> **Assignment**:
Go through the records below and copy out every line that contains the word "body".

> **Study material**:
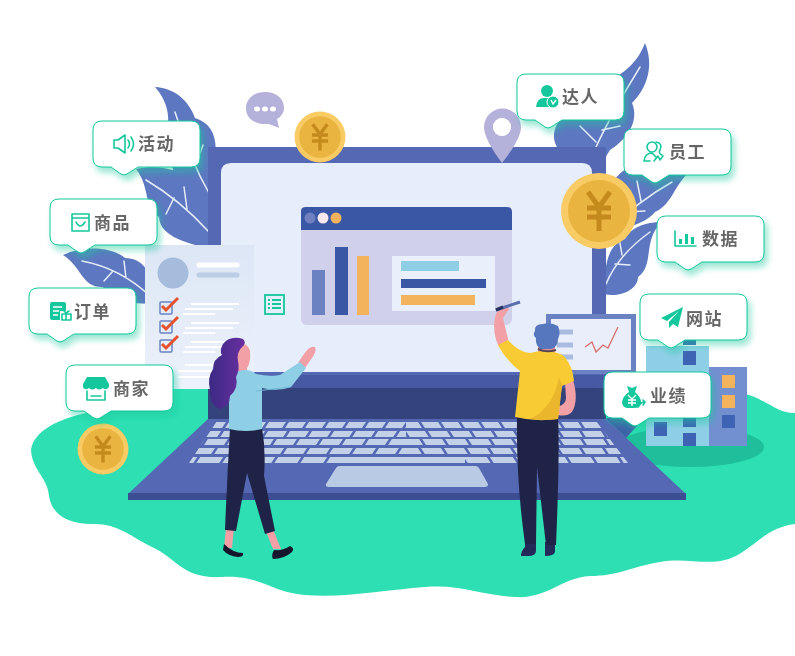
<!DOCTYPE html>
<html lang="zh-CN">
<head>
<meta charset="utf-8">
<title>商家数据平台</title>
<style>
:root{--ground:#2ddfb2;--ground-dark:#1fbf9b;--accent:#14c79c;--laptop:#5568b3;--laptop-dark:#3c4d92;--hinge:#35437c;--screen:#e7eefb;--key:#c2d1e8;--leaf:#5d78c0;--leaf-vein:#e6edfa;--navy:#3a57a6;--mid:#6a82c2;--sky:#8fcfe6;--amber:#f3b35c;--gold:#f8cb64;--gold-in:#e9b43f;--gold-mark:#c58a1c;--lilac:#b4b1da;--panel:#d0d0ea;--shirt:#f8cb34;--skin:#f2a0a5;--trousers:#1f2347;--label:#666}
html,body{margin:0;width:795px;height:656px;overflow:hidden;background:#fff}
svg{display:block}
.label{font:700 17px "Noto Sans CJK SC","Noto Sans",sans-serif;letter-spacing:1.4px;fill:var(--label)}
.vein{fill:none;stroke:var(--leaf-vein);stroke-width:1.5;stroke-linecap:round}
.icon{fill:none;stroke:var(--accent);stroke-width:1.6;stroke-linejoin:round;stroke-linecap:round}
.solid{fill:var(--accent)}
.keys path{stroke:var(--key);stroke-width:6;fill:none}
.rule{stroke:#fff;stroke-width:2;fill:none}
</style>
</head>
<body>
<svg width="795" height="656" viewBox="0 0 795 656" role="img" aria-label="商家数据平台插画">
<defs>
<filter id="glow" x="-20%" y="-30%" width="150%" height="180%"><feDropShadow dx="3" dy="5" stdDeviation="3" flood-color="#14c79c" flood-opacity=".45"/></filter>
<linearGradient id="hairShade" x1="0" x2="1"><stop offset="0" stop-color="#3b2a84"/><stop offset="1" stop-color="#6a2fa0"/></linearGradient>
<linearGradient id="paperShade" x1="0" y1="0" x2="0" y2="1"><stop offset="0" stop-color="#dce6f5"/><stop offset="1" stop-color="#edf2fb"/></linearGradient>
<clipPath id="keysLeft"><path d="M217 421H406V463H189Z"/></clipPath>
<clipPath id="keysRight"><path d="M406 421H596L628 463H406Z"/></clipPath>
<path id="bubble" d="M9 0H98Q107 0 107 9V37Q107 46 98 46H45L34 53Q31 55 28 53L18 46H9Q0 46 0 37V9Q0 0 9 0Z" fill="#fff" stroke="#14c79c" stroke-width="1" filter="url(#glow)"/>
<g id="coin"><circle r="38" fill="var(--gold)"/><circle r="31" fill="var(--gold-in)"/><path d="M-11-19L0-4L11-19M0-4V20M-12-3H12M-12 6H12" fill="none" stroke="var(--gold-mark)" stroke-width="5"/></g>
<g id="check"><rect x="1" y="5" width="12" height="12" rx="1" fill="none" stroke="#6a82c2" stroke-width="1.5"/><path d="M3 9L7 13L19 1" fill="none" stroke="#e4512d" stroke-width="3"/><path class="rule" d="M32 7H80M26 12H74M24 17H56"/></g>
</defs>

<path id="ground" fill="var(--ground)" d="M31 450C34 430 60 418 91 412C125 405 130 388 170 387H640C690 385 735 388 757 398C775 407 780 413 795 413V524C770 527 760 541 741 553C715 570 690 556 660 562C630 567 618 576 590 576C560 578 548 599 515 597C480 595 460 584 425 587C385 590 345 598 305 595C270 592 262 575 222 577C182 579 178 559 152 547C130 536 117 523 92 524C68 524 52 515 49 496C48 478 32 470 31 450Z"/>
<ellipse cx="690" cy="447" rx="74" ry="20" fill="var(--ground-dark)"/>

<g id="leaves" fill="var(--leaf)">
<path d="M155 87C175 88 189 101 195 118C212 123 218 138 215 160V260H208C206 220 170 185 171 155C157 143 182 118 155 87Z"/>
<path d="M136 169C160 164 186 170 197 186C211 194 214 215 212 250C190 243 160 238 159 217C143 209 151 188 136 169Z"/>
<path d="M63 255C85 245 112 247 125 258C143 258 153 272 155 304C132 304 105 300 103 287C82 288 82 267 63 255Z"/>
<path d="M645 43C654 65 648 87 632 103C640 122 626 140 610 150C602 162 596 180 590 200L570 160C550 147 550 130 563 116C580 82 628 88 645 43Z"/>
<path d="M688 173C673 188 672 204 655 212C643 226 630 223 604 240L602 205C610 178 625 166 640 164Z"/>
<path d="M662 222C645 222 630 228 625 239C610 244 604 260 604 294C619 298 638 290 638 277C655 265 642 240 662 222Z"/>
</g>
<g class="vein">
<path d="M175 112Q190 160 210 195M185 140L176 136M196 164L203 145M146 180Q180 200 209 232M174 198L166 214M187 209L184 187M82 261Q120 268 150 296M113 271L104 281M126 278L124 261"/>
<path d="M640 67Q610 115 590 160M614 108L612 92M602 130L620 126M596 142L580 126M672 182Q640 200 606 232M641 201L637 181M627 212L645 211M650 232Q618 255 606 284M622 255L620 243M615 264L630 265"/>
</g>

<g id="laptop-screen">
<path d="M208 147H606V390H208Z" fill="var(--laptop)"/>
<path d="M231 163H582Q592 163 592 173V372H221V173Q221 163 231 163Z" fill="var(--screen)"/>
<path d="M208 375H606V389H208Z" fill="#4759a3"/>
<path d="M208 388H606V420H208Z" fill="var(--hinge)"/>
</g>

<g id="dashboard-window">
<rect x="301" y="207" width="211" height="118" rx="6" fill="var(--panel)"/>
<path d="M301 230V211Q301 207 306 207H507Q512 207 512 212V230Z" fill="var(--navy)"/>
<circle cx="310" cy="218" r="5.500" fill="#6f7fc0"/><circle cx="323" cy="218" r="5.500" fill="#f7e9ee"/><circle cx="336" cy="218" r="5.500" fill="var(--amber)"/>
<rect x="312" y="270" width="13" height="45" fill="var(--mid)"/><rect x="335" y="247" width="13" height="68" fill="var(--navy)"/><rect x="357" y="256" width="12" height="59" fill="var(--amber)"/>
<rect x="392" y="256" width="103" height="55" fill="#e9f0fb"/>
<path d="M401 261H459V271H401Z" fill="var(--sky)"/><path d="M401 279H486V288H401Z" fill="var(--navy)"/><path d="M401 295H475V305H401Z" fill="var(--amber)"/>
</g>

<g id="checklist-paper">
<path d="M145 245H254V389H145Z" fill="url(#paperShade)"/>
<circle cx="173" cy="273" r="15.500" fill="#a5bcdc"/>
<path d="M199 265H237" stroke="#fff" stroke-width="5" stroke-linecap="round"/><path d="M199 275H237" stroke="#bccde6" stroke-width="5" stroke-linecap="round"/>
<use href="#check" x="159" y="297"/><use href="#check" x="159" y="316"/><use href="#check" x="159" y="335"/>
<path class="rule" d="M185 365H239M178 371H232M178 377H210"/>
</g>
<g id="list-icon" fill="none" stroke="var(--accent)" stroke-width="1.800"><rect x="265" y="295" width="19" height="19"/><path d="M272 300H281M272 304H281M272 308H281M268 300H270M268 304H270M268 308H270"/></g>

<g id="chart-monitor">
<path d="M546 314H636V374H546Z" fill="#6a82c2"/><path d="M551 319H631V370H551Z" fill="#e9eefa"/>
<path d="M557 332H573M557 345H573M557 357H573" stroke="#a9bbe0" stroke-width="5"/>
<path d="M585 347L592 342L596 352L603 345L608 348L618 327" fill="none" stroke="#d9706b" stroke-width="1.300"/>
</g>

<g id="buildings">
<path d="M709 367H747V446H709Z" fill="#7290cf"/><path d="M646 346H709V446H646Z" fill="var(--sky)"/>
<path d="M683 338H696V345H683ZM683 351H696V365H683ZM654 422H667V436H654ZM683 415H696V427H683ZM683 433H696V446H683ZM722 415H735V428H722Z" fill="#3f63b4"/>
<path d="M722 375H735V388H722ZM722 395H735V408H722Z" fill="var(--amber)"/>
</g>

<g id="laptop-base">
<path d="M606 419L640 398L650 412L626 438Z" fill="#3f63a8"/>
<path d="M208 419H606L686 494H128Z" fill="var(--laptop)"/>
<path d="M128 493H686V500H128Z" fill="var(--laptop-dark)"/>
<g class="keys">
<g clip-path="url(#keysLeft)"><g transform="translate(293 0) skewX(-33)">
<path stroke-dasharray="17 3" d="M150 425H450"/><path stroke-dasharray="19 3" d="M145 434H450"/><path stroke-dasharray="20 3" d="M154 442H450"/><path stroke-dasharray="20 3" d="M147 451H450"/><path stroke-dasharray="23 3" d="M152 460H450"/></g></g>
<g clip-path="url(#keysRight)"><g transform="translate(-293 0) skewX(33)">
<path stroke-dasharray="17 3" d="M380 425H700"/><path stroke-dasharray="19 3" d="M375 434H700"/><path stroke-dasharray="20 3" d="M384 442H700"/><path stroke-dasharray="20 3" d="M377 451H700"/><path stroke-dasharray="23 3" d="M382 460H700"/></g></g>
</g>
<path d="M340 460H465" stroke="var(--key)" stroke-width="6"/>
<path d="M340 466H475Q478 466 479 468L488 484Q488 487 485 487H329Q325 487 326 484L336 468Q337 466 340 466Z" fill="#b9cae5"/>
</g>

<g id="woman">
<path d="M226 528H234L232 548H224ZM265 529H273L281 549H273Z" fill="var(--skin)"/>
<path d="M224 544Q233 553 243 553Q244 557 238 557Q228 556 223 550ZM274 550Q283 551 290 546Q295 548 292 552Q284 559 273 559Q271 555 274 550Z" fill="#15152c"/>
<path d="M230 428H262Q266 450 264 476L275 531L265 534L247 473L236 531L225 530Q227 480 230 428Z" fill="var(--trousers)"/>
<path d="M298 363L304 354Q310 345 315 347Q317 351 312 358L305 368Z" fill="var(--skin)"/>
<path d="M236 346Q247 340 250 351Q251 363 247 368V376H237Z" fill="var(--skin)"/>
<path d="M236 372Q248 367 256 374Q270 377 280 375L300 362L306 368L291 387Q278 392 262 388V429Q246 433 229 429V386Z" fill="var(--sky)"/>
<path d="M256 391L290 387" fill="none" stroke="#70b9d8" stroke-width="1"/>
<path d="M243 339Q230 335 223 344Q219 351 222 355Q213 359 213 369Q207 378 210 390Q209 404 219 409Q230 407 230 396Q239 388 236 377Q240 370 238 361Q236 352 244 345Q246 342 243 339Z" fill="url(#hairShade)"/>
</g>

<g id="man">
<path d="M525 528H534L535 545H526ZM546 527H555V545H546Z" fill="var(--skin)"/>
<path d="M525 543H536V551Q536 556 528 556H521Q521 551 525 547ZM545 542H555V552Q554 556 545 556Z" fill="#242a57"/>
<path d="M517 416H558Q560 450 556 545H546L537 467L536 544H525Q516 480 517 416Z" fill="var(--trousers)"/>
<path d="M565 382L573 380Q579 400 572 412Q567 417 558 415V407Q566 404 566 398Z" fill="var(--skin)"/>
<path d="M495 317Q498 307 506 305L509 309L503 318L509 343L499 347Q492 333 495 317Z" fill="var(--skin)"/>
<path d="M496 310L520 302" stroke="#5a6fae" stroke-width="3"/><path d="M496 310L503 307" stroke="#24305e" stroke-width="3"/>
<path d="M538 338H555V355H538Z" fill="#e88f97"/>
<path d="M498 345L508 340Q518 352 530 353Q550 348 564 356Q573 367 574 381L562 386L558 419Q535 422 515 417L520 371Q505 359 498 345Z" fill="var(--shirt)"/>
<path d="M559 378L562 384L558 419Q542 421 530 419Q553 408 559 378Z" fill="#e9b62c"/>
<path d="M538 349Q546 353 556 350" fill="none" stroke="#574653" stroke-width="2"/>
<path d="M535 331Q534 324 543 324Q551 322 558 326Q561 333 558 339Q558 347 551 349H540Q535 344 536 338Q532 335 535 331Z" fill="#5676bd"/>
</g>

<g id="chat-bubble"><path d="M265 92C277 92 284 99 284 108Q284 115 277 119L279 128L269 124C254 125 246 118 246 108C246 99 254 92 265 92Z" fill="var(--lilac)"/><g fill="#fff"><ellipse cx="257" cy="109" rx="3" ry="2.500"/><ellipse cx="265" cy="109" rx="3" ry="2.500"/><ellipse cx="273" cy="109" rx="3" ry="2.500"/></g></g>
<path id="map-pin" fill="var(--lilac)" fill-rule="evenodd" d="M502 163Q484 139 484 127A18 18 0 0 1 521 127Q521 139 502 163ZM502 118A9 9 0 1 0 502 136A9 9 0 1 0 502 118Z"/>
<circle cx="502" cy="127" r="9" fill="#fff"/>

<g id="coins">
<use href="#coin" transform="translate(320 137) scale(.67)"/>
<use href="#coin" transform="translate(599 211)"/>
<use href="#coin" transform="translate(103 449) scale(.67)"/>
</g>

<g id="label-activity"><use href="#bubble" x="93" y="121"/><path class="icon" d="M114 140H118L125 135V153L118 148H114ZM128 140Q131 144 128 148M131 137Q136 144 131 151"/><text class="label" x="138" y="150">活动</text></g>
<g id="label-goods"><use href="#bubble" x="50" y="199"/><path class="icon" d="M72 214H89V231H72ZM72 218H89M76 222Q80 230 85 222"/><text class="label" x="94" y="229">商品</text></g>
<g id="label-orders"><use href="#bubble" x="29" y="288"/><path class="solid" d="M51 302H64Q66 302 66 304V311H60V320H52Q50 320 50 318V304Z"/><path d="M53 307H62M53 311H59M53 315H58" stroke="#fff" stroke-width="1.500"/><path class="icon" d="M62 314H71V320H62ZM66 314V320M64 311L66 313L69 311"/><text class="label" x="74" y="318">订单</text></g>
<g id="label-merchant"><use href="#bubble" x="66" y="365"/><path class="solid" d="M87 377H105L109 384V387Q106 391 103 388Q99 391 96 388Q92 391 89 388Q85 391 83 387V384Z"/><path class="icon" stroke-width="2.500" d="M87 391V400H105V391M91 396H101"/><text class="label" x="113" y="395">商家</text></g>
<g id="label-creator"><use href="#bubble" x="517" y="74"/><circle class="solid" cx="547" cy="91" r="6"/><path class="solid" d="M536 107Q537 98 544 98H551V107Z"/><circle cx="553" cy="102" r="6" fill="#14c79c" stroke="#fff"/><path d="M551 100L553 104L556 100" fill="none" stroke="#fff" stroke-width="1.400"/><text class="label" x="562" y="103">达人</text></g>
<g id="label-staff"><use href="#bubble" x="624" y="129"/><g class="icon"><circle cx="652" cy="147" r="5"/><path d="M644 161Q645 153 652 153L656 157M656 142Q663 143 660 150Q658 153 662 155M654 161L658 156L660 160L663 156M644 161H650"/></g><text class="label" x="669" y="158">员工</text></g>
<g id="label-data"><use href="#bubble" x="657" y="216"/><path class="icon" d="M675 231V246H696"/><path class="solid" d="M679 239H682V244H679ZM685 234H688V244H685ZM691 237H694V244H691Z"/><text class="label" x="702" y="245">数据</text></g>
<g id="label-site"><use href="#bubble" x="640" y="294"/><path class="solid" d="M683 307L661 318L667 321L679 311L669 322V328L673 324L678 327Z"/><text class="label" x="686" y="325">网站</text></g>
<g id="label-results"><use href="#bubble" x="604" y="372"/><path class="solid" d="M627 386L632 388L637 386L635 392Q642 398 641 404Q640 408 634 408H627Q622 407 622 402Q623 396 629 392Z"/><path d="M628 395L632 399L636 395M632 399V406M628 400H636M628 403H636" fill="none" stroke="#fff" stroke-width="1.300"/><path class="icon" d="M638 407Q640 402 645 402M643 400L645 402L643 405"/><text class="label" x="650" y="402">业绩</text></g>
</svg>
</body>
</html>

> **Problem solution**:
html,body{margin:0;width:795px;height:656px;overflow:hidden;background:#fff}
<body>
</body>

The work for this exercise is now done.